Some win, some lose during shutdown
BAR HARBOR, Maine — The 16-day government shutdown in October did not just affect those people who worked for the government. The businesses and residents of Bar Harbor felt the effects of the shutdown when the nearby Acadia National Park was closed.
The government shutdown was the result of a political disagreement in Congress, which did not pass required legislation for the 2014 federal budget in time. It resulted in 800,000 people being furloughed, most for the duration of the shut down. As of Oct. 11, an estimated $5.2 million in spending was lost in the Bar Harbor area, as reported by the Bangor Daily News. According to the Boston Globe, the shutdown caused the country to lose $24 billion.
|Mikayla Vielot, from Miami, kayaks during a sunset trip in Bar Harbor, Maine, in October (Photos by Margaux Herrera).
Moose Tracks, a shop on Main Street that sells T-shirts and other branded items, was not selling nearly as much as they usually did in early October.
“Half the people don’t get off the ship around this time,” Owen said. “A lot of people don’t know of Bar Harbor.”
The town sees 135 ships every season, from the beginning of the summer through October, often twice per day. Nearly all of the businesses in Bar Harbor close annually on Nov. 1, which meant the shutdown hit just weeks before closing. The shutdown was in effect Columbus Day Weekend, a big moneymaking weekend for the town. Some workers, almost all of whom are seasonal, were let go early, heading back to their homes elsewhere in Maine.
Owen was surprised that people being forced to stay in town would have helped the business.
|At left, Albert Meadow Antiques just off the Main Street, experienced an increase in sales during the federal government shutdown. Below, a whale watching trip in Bar Harbor, Maine, ended with no whale sightings, but several pods of porpoises.

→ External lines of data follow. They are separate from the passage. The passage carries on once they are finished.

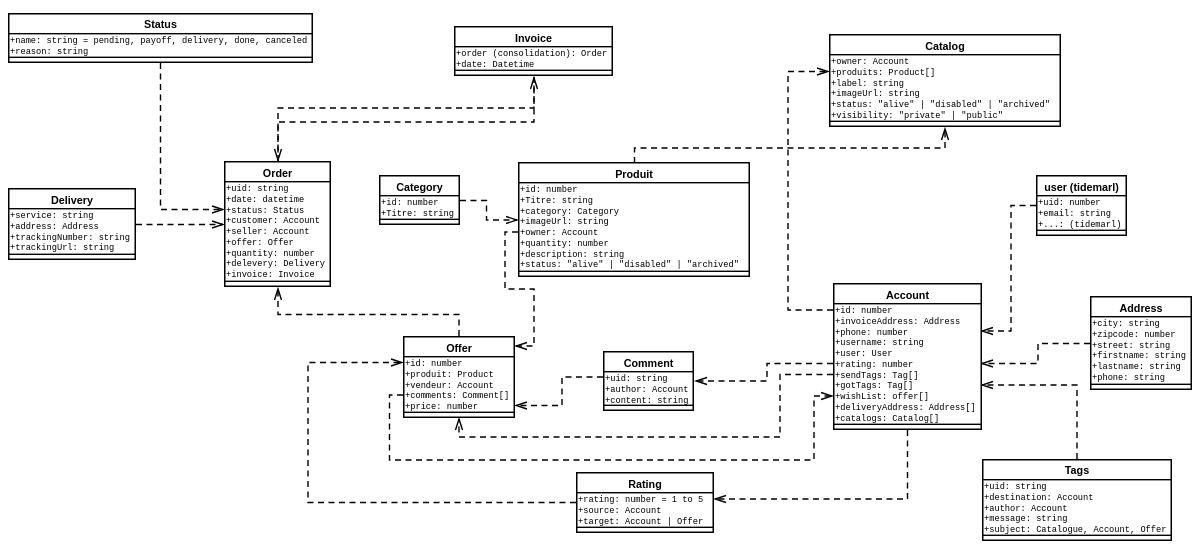
<!DOCTYPE html>
<html lang="en">
<head>
<meta charset="utf-8">
<title>Marketplace class diagram</title>
<style>
:root { --ink: #000; --paper: #fff; }
* { box-sizing: border-box; margin: 0; padding: 0; }
html, body { width: 1200px; height: 554px; overflow: hidden; background: var(--paper); }
.diagram { position: relative; width: 1200px; height: 554px; overflow: hidden; color: var(--ink); }
.connectors { position: absolute; left: 0; top: 0; width: 1200px; height: 554px; }
.links { fill: none; stroke: var(--ink); stroke-width: 1.4; stroke-dasharray: 6 4.5; }
.arrowhead { fill: none; stroke: var(--ink); stroke-width: 1.4; stroke-dasharray: none; }
.class {
  position: absolute; left: var(--x); top: var(--y); width: var(--w); height: var(--h);
  display: flex; flex-direction: column;
  background: var(--paper); border: 1px solid var(--ink); box-shadow: inset 0 0 0 0.5px var(--ink);
}
.class h2 {
  flex: none; height: 20px; text-align: center; white-space: nowrap;
  font: bold 10.75px/23px "Liberation Sans", Arial, sans-serif;
  border-bottom: 1px solid var(--ink); box-shadow: 0 0.4px 0 var(--ink);
}
.class.raised h2 { line-height: 21px; }
.fields {
  flex: 1; min-height: 0; padding: 2px 0 0 1px; list-style: none;
  font: 8.7px/10.75px "Liberation Mono", monospace; white-space: nowrap;
}
.fields li { height: 10.75px; }
.methods { flex: none; height: 5px; border-top: 1px solid var(--ink); box-shadow: 0 -0.4px 0 var(--ink); }
</style>
</head>
<body>
<main class="diagram">
  <svg class="connectors" viewBox="0 0 1200 554" aria-hidden="true">
    <defs>
      <marker id="open-arrow" markerUnits="userSpaceOnUse" markerWidth="14" markerHeight="10" refX="12" refY="5" orient="auto">
        <path class="arrowhead" d="M1 1.5 L12 5 L1 8.5"/>
      </marker>
    </defs>
    <g class="links">
      <path id="status-order" d="M160.5 63V209.5H223" marker-end="url(#open-arrow)"/>
      <path id="delivery-order" d="M136 224.5H223" marker-end="url(#open-arrow)"/>
      <path id="order-invoice" d="M278 161V108H534V78" marker-end="url(#open-arrow)"/>
      <path id="invoice-order" d="M534 77V122H278V160" marker-end="url(#open-arrow)"/>
      <path id="produit-catalog" d="M634.5 163V148H945V129" marker-end="url(#open-arrow)"/>
      <path id="account-catalog" d="M833 310H788V71.5H828" marker-end="url(#open-arrow)"/>
      <path id="category-produit" d="M460 200.5H486.5V220H517" marker-end="url(#open-arrow)"/>
      <path id="produit-offer" d="M518 232H505V289H534V346H516" marker-end="url(#open-arrow)"/>
      <path id="offer-order" d="M459 336V314.5H278V289" marker-end="url(#open-arrow)"/>
      <path id="comment-offer" d="M603 377H562V405.5H516" marker-end="url(#open-arrow)"/>
      <path id="account-comment" d="M833 363.5H767V381H696" marker-end="url(#open-arrow)"/>
      <path id="account-offer" d="M833 374.5H780V437H459V419" marker-end="url(#open-arrow)"/>
      <path id="offer-account" d="M403 395H389.5V460H814V396H832" marker-end="url(#open-arrow)"/>
      <path id="account-rating" d="M907.5 430V499H715" marker-end="url(#open-arrow)"/>
      <path id="rating-offer" d="M576 502.5H308V362.5H402" marker-end="url(#open-arrow)"/>
      <path id="tags-account" d="M1077 459V385H982" marker-end="url(#open-arrow)"/>
      <path id="address-account" d="M1090 343.5H1038V363.5H982" marker-end="url(#open-arrow)"/>
      <path id="user-account" d="M1036 205.5H1011V331H982" marker-end="url(#open-arrow)"/>
    </g>
  </svg>

  <section class="class raised" style="--x:8px;--y:13px;--w:305px;--h:50px">
    <h2>Status</h2>
    <ul class="fields">
      <li>+name: string = pending, payoff, delivery, done, canceled</li>
      <li>+reason: string</li>
    </ul>
    <div class="methods"></div>
  </section>

  <section class="class" style="--x:454px;--y:26px;--w:159px;--h:50px">
    <h2>Invoice</h2>
    <ul class="fields">
      <li>+order (consolidation): Order</li>
      <li>+date: Datetime</li>
    </ul>
    <div class="methods"></div>
  </section>

  <section class="class" style="--x:829px;--y:34px;--w:232px;--h:93px">
    <h2>Catalog</h2>
    <ul class="fields">
      <li>+owner: Account</li>
      <li>+produits: Product[]</li>
      <li>+label: string</li>
      <li>+imageUrl: string</li>
      <li>+status: "alive" | "disabled" | "archived"</li>
      <li>+visibility: "private" | "public"</li>
    </ul>
    <div class="methods"></div>
  </section>

  <section class="class" style="--x:8px;--y:188px;--w:128px;--h:72px">
    <h2>Delivery</h2>
    <ul class="fields">
      <li>+service: string</li>
      <li>+address: Address</li>
      <li>+trackingNumber: string</li>
      <li>+trackingUrl: string</li>
    </ul>
    <div class="methods"></div>
  </section>

  <section class="class" style="--x:224px;--y:161px;--w:107px;--h:126px">
    <h2>Order</h2>
    <ul class="fields">
      <li>+uid: string</li>
      <li>+date: datetime</li>
      <li>+status: Status</li>
      <li>+customer: Account</li>
      <li>+seller: Account</li>
      <li>+offer: Offer</li>
      <li>+quantity: number</li>
      <li>+delevery: Delivery</li>
      <li>+invoice: Invoice</li>
    </ul>
    <div class="methods"></div>
  </section>

  <section class="class" style="--x:379px;--y:175px;--w:81px;--h:50px">
    <h2>Category</h2>
    <ul class="fields">
      <li>+id: number</li>
      <li>+Titre: string</li>
    </ul>
    <div class="methods"></div>
  </section>

  <section class="class" style="--x:518px;--y:162px;--w:232px;--h:115px">
    <h2>Produit</h2>
    <ul class="fields">
      <li>+id: number</li>
      <li>+Titre: string</li>
      <li>+category: Category</li>
      <li>+imageUrl: string</li>
      <li>+owner: Account</li>
      <li>+quantity: number</li>
      <li>+description: string</li>
      <li>+status: "alive" | "disabled" | "archived"</li>
    </ul>
    <div class="methods"></div>
  </section>

  <section class="class" style="--x:1036px;--y:175px;--w:91px;--h:61px">
    <h2>user (tidemarl)</h2>
    <ul class="fields">
      <li>+uid: number</li>
      <li>+email: string</li>
      <li>+...: (tidemarl)</li>
    </ul>
    <div class="methods"></div>
  </section>

  <section class="class" style="--x:833px;--y:283px;--w:149px;--h:147px">
    <h2>Account</h2>
    <ul class="fields">
      <li>+id: number</li>
      <li>+invoiceAddress: Address</li>
      <li>+phone: number</li>
      <li>+username: string</li>
      <li>+user: User</li>
      <li>+rating: number</li>
      <li>+sendTags: Tag[]</li>
      <li>+gotTags: Tag[]</li>
      <li>+wishList: offer[]</li>
      <li>+deliveryAddress: Address[]</li>
      <li>+catalogs: Catalog[]</li>
    </ul>
    <div class="methods"></div>
  </section>

  <section class="class" style="--x:1090px;--y:296px;--w:102px;--h:94px">
    <h2>Address</h2>
    <ul class="fields">
      <li>+city: string</li>
      <li>+zipcode: number</li>
      <li>+street: string</li>
      <li>+firstname: string</li>
      <li>+lastname: string</li>
      <li>+phone: string</li>
    </ul>
    <div class="methods"></div>
  </section>

  <section class="class" style="--x:403px;--y:336px;--w:112px;--h:82px">
    <h2>Offer</h2>
    <ul class="fields">
      <li>+id: number</li>
      <li>+produit: Product</li>
      <li>+vendeur: Account</li>
      <li>+comments: Comment[]</li>
      <li>+price: number</li>
    </ul>
    <div class="methods"></div>
  </section>

  <section class="class" style="--x:603px;--y:351px;--w:91px;--h:60px">
    <h2>Comment</h2>
    <ul class="fields">
      <li>+uid: string</li>
      <li>+author: Account</li>
      <li>+content: string</li>
    </ul>
    <div class="methods"></div>
  </section>

  <section class="class" style="--x:576px;--y:472px;--w:138px;--h:61px">
    <h2>Rating</h2>
    <ul class="fields">
      <li>+rating: number = 1 to 5</li>
      <li>+source: Account</li>
      <li>+target: Account | Offer</li>
    </ul>
    <div class="methods"></div>
  </section>

  <section class="class raised" style="--x:982px;--y:459px;--w:190px;--h:82px">
    <h2>Tags</h2>
    <ul class="fields">
      <li>+uid: string</li>
      <li>+destination: Account</li>
      <li>+author: Account</li>
      <li>+message: string</li>
      <li>+subject: Catalogue, Account, Offer</li>
    </ul>
    <div class="methods"></div>
  </section>
</main>
</body>
</html>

“You’d think that because it’s closed, people are forced to stay in town,” Owen said.
But not everyone was hurt by the shutdown. Helen Day, who works at Albert Meadow Antiques just off the Main Street, said the park closing had brought in more money for the business.
“For me, it’s been advantageous,” Day said. “In the first 13 days [of October], we’ve done more (sales) than we do in the whole month.”
Day explained that the cruise ships that come in the fall are referred to as the “money ships,” because the people who take those cruises tend to be wealthier than those who take summer cruises. Those a few cruise ships began bypassing Bar Harbor after the shutdown, the majority still stopped in town.
“The ships still come,” Day said. “The town is still open. We have a lot of eating places. They’re not getting to the park, so they come ashore … and they go to shops.”
Day said she had done so well, in fact, that she could afford to close the shop early.
“If something happened in Washington tomorrow and my business died, I would be ahead of last year,” she said.
The antique shop was the last remaining one of its kind in the town. According to Day, 24 shops have closed in Maine in the last few years.
Bar Harbor’s seasonal jobs are an important source of jobs for many. Owen moved there from California four years ago, when he was unable to find a service job in California. The shutdown was frustrating for him.
“I can’t do anything about it,” he said. “I’m not the federal government. If I was, I’d be smarter.”